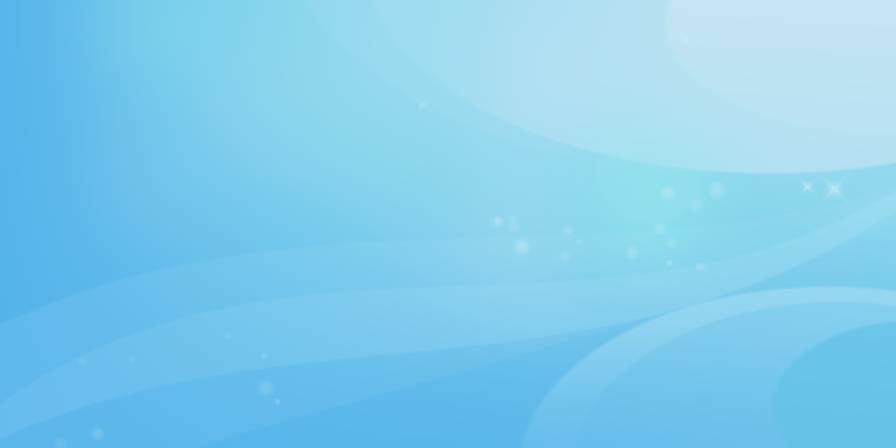
Give the GLSL for this background, as a WebGL 1 fragment shader.

```glsl
precision highp float;
uniform vec2 u_resolution;

#define DEEP vec3(0.325, 0.70, 0.915)
#define MIDDLE vec3(0.54, 0.84, 0.93)
#define PALE vec3(0.78, 0.895, 0.95)
#define FROST vec3(0.79, 0.905, 0.955)
#define HAZE vec3(0.69, 0.875, 0.945)
#define AQUA vec3(0.56, 0.90, 0.92)
#define RIBBON vec3(0.70, 0.89, 0.96)
#define POOL vec3(0.38, 0.76, 0.91)
#define EDGE 0.005
#define DOTS 8

float hash(float n) {
  n = fract(n * 0.1031);
  n *= n + 33.33;
  return fract(n * (n + n));
}

// Soft coverage, positive distances lie inside
float cover(float d) {
  float w = max(EDGE, 1.0 / u_resolution.y);
  return smoothstep(-w, w, d);
}

float ellipse(vec2 p, vec2 center, vec2 radii) {
  return cover((1.0 - length((p - center) / radii)) * min(radii.x, radii.y));
}

float glow(vec2 p, vec2 center, float radius) {
  vec2 q = (p - center) / radius;
  return exp(-dot(q, q));
}

// Height of a cubic Bezier curve spanning the canvas width
float curve(float x, vec4 h) {
  float t = x * 0.5, s = 1.0 - t;
  return dot(h, vec4(s * s * s, 3.0 * s * s * t, 3.0 * s * t * t, t * t * t));
}

// Area between two curves
float band(vec2 p, float top, float bottom) {
  return cover(top - p.y) * cover(p.y - bottom);
}

// Diagonal four-pointed sparkle
float star(vec2 p, vec2 center, float size) {
  vec2 q = abs(p - center) / size;
  vec2 d = vec2(q.x + q.y, abs(q.x - q.y));
  float rays = exp(-d.x * 1.6 - d.y * 9.0);
  return rays + 0.5 * exp(-dot(q, q) * 9.0);
}

// Bright dots scattered around a center
float dots(vec2 p, vec2 center, vec2 spread, float seed) {
  float sum = 0.0;
  for (int i = 0; i < DOTS; i++) {
    float n = seed + float(i) * 7.0;
    vec2 offset = vec2(hash(n + 1.0), hash(n + 2.0)) * 2.0 - 1.0;
    float size = mix(0.010, 0.030, pow(hash(n + 3.0), 2.0));
    float d = length(p - center - offset * spread);
    sum += (1.0 - smoothstep(size * 0.2, size, d)) * mix(0.4, 1.0, hash(n + 4.0));
  }
  return min(sum, 1.0);
}

void main() {
  vec2 p = gl_FragCoord.xy / u_resolution * vec2(2.0, 1.0);

  // Sky gradient
  float level = smoothstep(-0.15, 0.95, p.x) * mix(0.06, 0.6, smoothstep(-0.05, 0.9, p.y));
  level += 0.09 * max(p.x - 1.0, 0.0);
  vec3 color = mix(DEEP, MIDDLE, min(level * 2.0, 1.0));
  color = mix(color, PALE, max(level * 2.0 - 1.0, 0.0));

  // Diffuse glows
  color = mix(color, AQUA, 0.30 * glow(p, vec2(0.36, 0.95), 0.17));
  color = mix(color, HAZE, 0.10 * glow(p, vec2(0.34, 0.60), 0.16));
  color = mix(color, HAZE, 0.12 * glow(p, vec2(0.57, 0.77), 0.16));
  color = mix(color, HAZE, 0.35 * glow(p, vec2(1.15, 0.48), 0.19));
  color = mix(color, HAZE, 0.40 * glow(p, vec2(1.21, 0.83), 0.17));

  // Upper right sweeps
  float sweep = mix(0.10, 0.56, smoothstep(0.85, 1.6, p.x));
  color = mix(color, FROST, 0.07 * ellipse(p, vec2(1.62, 1.2), vec2(1.0, 0.585)));
  color = mix(color, FROST, sweep * ellipse(p, vec2(1.72, 1.1), vec2(0.91, 0.487)));
  float dome = mix(0.2, 0.75, smoothstep(0.7, 1.0, p.y));
  color = mix(color, PALE, dome * ellipse(p, vec2(1.97, 0.95), vec2(0.485, 0.247)));
  color = mix(color, AQUA, 0.65 * glow(p, vec2(1.45, 0.54), 0.16));
  color = mix(color, FROST, 0.06 * ellipse(p, vec2(1.45, 0.62), vec2(0.12)));

  // Flowing ribbons
  float crest = curve(p.x, vec4(0.276, 0.588, 0.370, 0.583));
  float middle = curve(p.x, vec4(0.102, 0.557, 0.180, 0.575));
  float lower = curve(p.x, vec4(0.02, 0.320, 0.088, 0.53));
  float base = curve(p.x, vec4(-0.16, 0.117, 0.202, 0.50));
  color = mix(color, RIBBON, 0.12 * band(p, crest, middle));
  color = mix(color, RIBBON, mix(0.20, 0.32, p.x * 0.5) * band(p, middle, lower));
  color = mix(color, RIBBON, 0.09 * band(p, lower, base));

  // Lower right arcs and pool
  float outer = ellipse(p, vec2(1.85, -0.05), vec2(0.69, 0.41));
  float inner = ellipse(p, vec2(1.87, -0.05), vec2(0.59, 0.375));
  float rim = mix(0.14, 0.5, smoothstep(0.0, 0.36, p.y));
  color = mix(color, RIBBON, rim * outer * (1.0 - inner));
  color = mix(color, RIBBON, mix(0.12, 0.24, smoothstep(0.0, 0.3, p.y)) * inner);
  color = mix(color, POOL, 0.65 * ellipse(p, vec2(2.05, 0.09), vec2(0.326, 0.195)));

  // Dots and sparkles
  float light = dots(p, vec2(1.17, 0.47), vec2(0.13, 0.06), 3.0);
  light += dots(p, vec2(1.53, 0.49), vec2(0.14, 0.10), 91.0);
  light += 0.6 * dots(p, vec2(0.42, 0.13), vec2(0.32, 0.13), 170.0);
  color = mix(color, vec3(0.82, 0.93, 0.97), 0.38 * min(light, 1.0));
  float sparkle = star(p, vec2(1.862, 0.578), 0.045) + star(p, vec2(1.802, 0.583), 0.028);
  sparkle += 0.4 * (star(p, vec2(0.943, 0.766), 0.035) + star(p, vec2(1.53, 0.91), 0.025));
  color = mix(color, vec3(0.90, 0.96, 0.98), 0.5 * min(sparkle, 1.0));

  gl_FragColor = vec4(color, 1.0);
}
```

Work instruction :: Your reply should hold only the records, duplicated exactly, without any image.

Written response ::
Give the GLSL for this background, as a WebGL 1 fragment shader.

```glsl
precision highp float;
uniform vec2 u_resolution;

#define DEEP vec3(0.325, 0.70, 0.915)
#define MIDDLE vec3(0.54, 0.84, 0.93)
#define PALE vec3(0.78, 0.895, 0.95)
#define FROST vec3(0.79, 0.905, 0.955)
#define HAZE vec3(0.69, 0.875, 0.945)
#define AQUA vec3(0.56, 0.90, 0.92)
#define RIBBON vec3(0.70, 0.89, 0.96)
#define POOL vec3(0.38, 0.76, 0.91)
#define EDGE 0.005
#define DOTS 8

float hash(float n) {
  n = fract(n * 0.1031);
  n *= n + 33.33;
  return fract(n * (n + n));
}

// Soft coverage, positive distances lie inside
float cover(float d) {
  float w = max(EDGE, 1.0 / u_resolution.y);
  return smoothstep(-w, w, d);
}

float ellipse(vec2 p, vec2 center, vec2 radii) {
  return cover((1.0 - length((p - center) / radii)) * min(radii.x, radii.y));
}

float glow(vec2 p, vec2 center, float radius) {
  vec2 q = (p - center) / radius;
  return exp(-dot(q, q));
}

// Height of a cubic Bezier curve spanning the canvas width
float curve(float x, vec4 h) {
  float t = x * 0.5, s = 1.0 - t;
  return dot(h, vec4(s * s * s, 3.0 * s * s * t, 3.0 * s * t * t, t * t * t));
}

// Area between two curves
float band(vec2 p, float top, float bottom) {
  return cover(top - p.y) * cover(p.y - bottom);
}

// Diagonal four-pointed sparkle
float star(vec2 p, vec2 center, float size) {
  vec2 q = abs(p - center) / size;
  vec2 d = vec2(q.x + q.y, abs(q.x - q.y));
  float rays = exp(-d.x * 1.6 - d.y * 9.0);
  return rays + 0.5 * exp(-dot(q, q) * 9.0);
}

// Bright dots scattered around a center
float dots(vec2 p, vec2 center, vec2 spread, float seed) {
  float sum = 0.0;
  for (int i = 0; i < DOTS; i++) {
    float n = seed + float(i) * 7.0;
    vec2 offset = vec2(hash(n + 1.0), hash(n + 2.0)) * 2.0 - 1.0;
    float size = mix(0.010, 0.030, pow(hash(n + 3.0), 2.0));
    float d = length(p - center - offset * spread);
    sum += (1.0 - smoothstep(size * 0.2, size, d)) * mix(0.4, 1.0, hash(n + 4.0));
  }
  return min(sum, 1.0);
}

void main() {
  vec2 p = gl_FragCoord.xy / u_resolution * vec2(2.0, 1.0);

  // Sky gradient
  float level = smoothstep(-0.15, 0.95, p.x) * mix(0.06, 0.6, smoothstep(-0.05, 0.9, p.y));
  level += 0.09 * max(p.x - 1.0, 0.0);
  vec3 color = mix(DEEP, MIDDLE, min(level * 2.0, 1.0));
  color = mix(color, PALE, max(level * 2.0 - 1.0, 0.0));

  // Diffuse glows
  color = mix(color, AQUA, 0.30 * glow(p, vec2(0.36, 0.95), 0.17));
  color = mix(color, HAZE, 0.10 * glow(p, vec2(0.34, 0.60), 0.16));
  color = mix(color, HAZE, 0.12 * glow(p, vec2(0.57, 0.77), 0.16));
  color = mix(color, HAZE, 0.35 * glow(p, vec2(1.15, 0.48), 0.19));
  color = mix(color, HAZE, 0.40 * glow(p, vec2(1.21, 0.83), 0.17));

  // Upper right sweeps
  float sweep = mix(0.10, 0.56, smoothstep(0.85, 1.6, p.x));
  color = mix(color, FROST, 0.07 * ellipse(p, vec2(1.62, 1.2), vec2(1.0, 0.585)));
  color = mix(color, FROST, sweep * ellipse(p, vec2(1.72, 1.1), vec2(0.91, 0.487)));
  float dome = mix(0.2, 0.75, smoothstep(0.7, 1.0, p.y));
  color = mix(color, PALE, dome * ellipse(p, vec2(1.97, 0.95), vec2(0.485, 0.247)));
  color = mix(color, AQUA, 0.65 * glow(p, vec2(1.45, 0.54), 0.16));
  color = mix(color, FROST, 0.06 * ellipse(p, vec2(1.45, 0.62), vec2(0.12)));

  // Flowing ribbons
  float crest = curve(p.x, vec4(0.276, 0.588, 0.370, 0.583));
  float middle = curve(p.x, vec4(0.102, 0.557, 0.180, 0.575));
  float lower = curve(p.x, vec4(0.02, 0.320, 0.088, 0.53));
  float base = curve(p.x, vec4(-0.16, 0.117, 0.202, 0.50));
  color = mix(color, RIBBON, 0.12 * band(p, crest, middle));
  color = mix(color, RIBBON, mix(0.20, 0.32, p.x * 0.5) * band(p, middle, lower));
  color = mix(color, RIBBON, 0.09 * band(p, lower, base));

  // Lower right arcs and pool
  float outer = ellipse(p, vec2(1.85, -0.05), vec2(0.69, 0.41));
  float inner = ellipse(p, vec2(1.87, -0.05), vec2(0.59, 0.375));
  float rim = mix(0.14, 0.5, smoothstep(0.0, 0.36, p.y));
  color = mix(color, RIBBON, rim * outer * (1.0 - inner));
  color = mix(color, RIBBON, mix(0.12, 0.24, smoothstep(0.0, 0.3, p.y)) * inner);
  color = mix(color, POOL, 0.65 * ellipse(p, vec2(2.05, 0.09), vec2(0.326, 0.195)));

  // Dots and sparkles
  float light = dots(p, vec2(1.17, 0.47), vec2(0.13, 0.06), 3.0);
  light += dots(p, vec2(1.53, 0.49), vec2(0.14, 0.10), 91.0);
  light += 0.6 * dots(p, vec2(0.42, 0.13), vec2(0.32, 0.13), 170.0);
  color = mix(color, vec3(0.82, 0.93, 0.97), 0.38 * min(light, 1.0));
  float sparkle = star(p, vec2(1.862, 0.578), 0.045) + star(p, vec2(1.802, 0.583), 0.028);
  sparkle += 0.4 * (star(p, vec2(0.943, 0.766), 0.035) + star(p, vec2(1.53, 0.91), 0.025));
  color = mix(color, vec3(0.90, 0.96, 0.98), 0.5 * min(sparkle, 1.0));

  gl_FragColor = vec4(color, 1.0);
}
```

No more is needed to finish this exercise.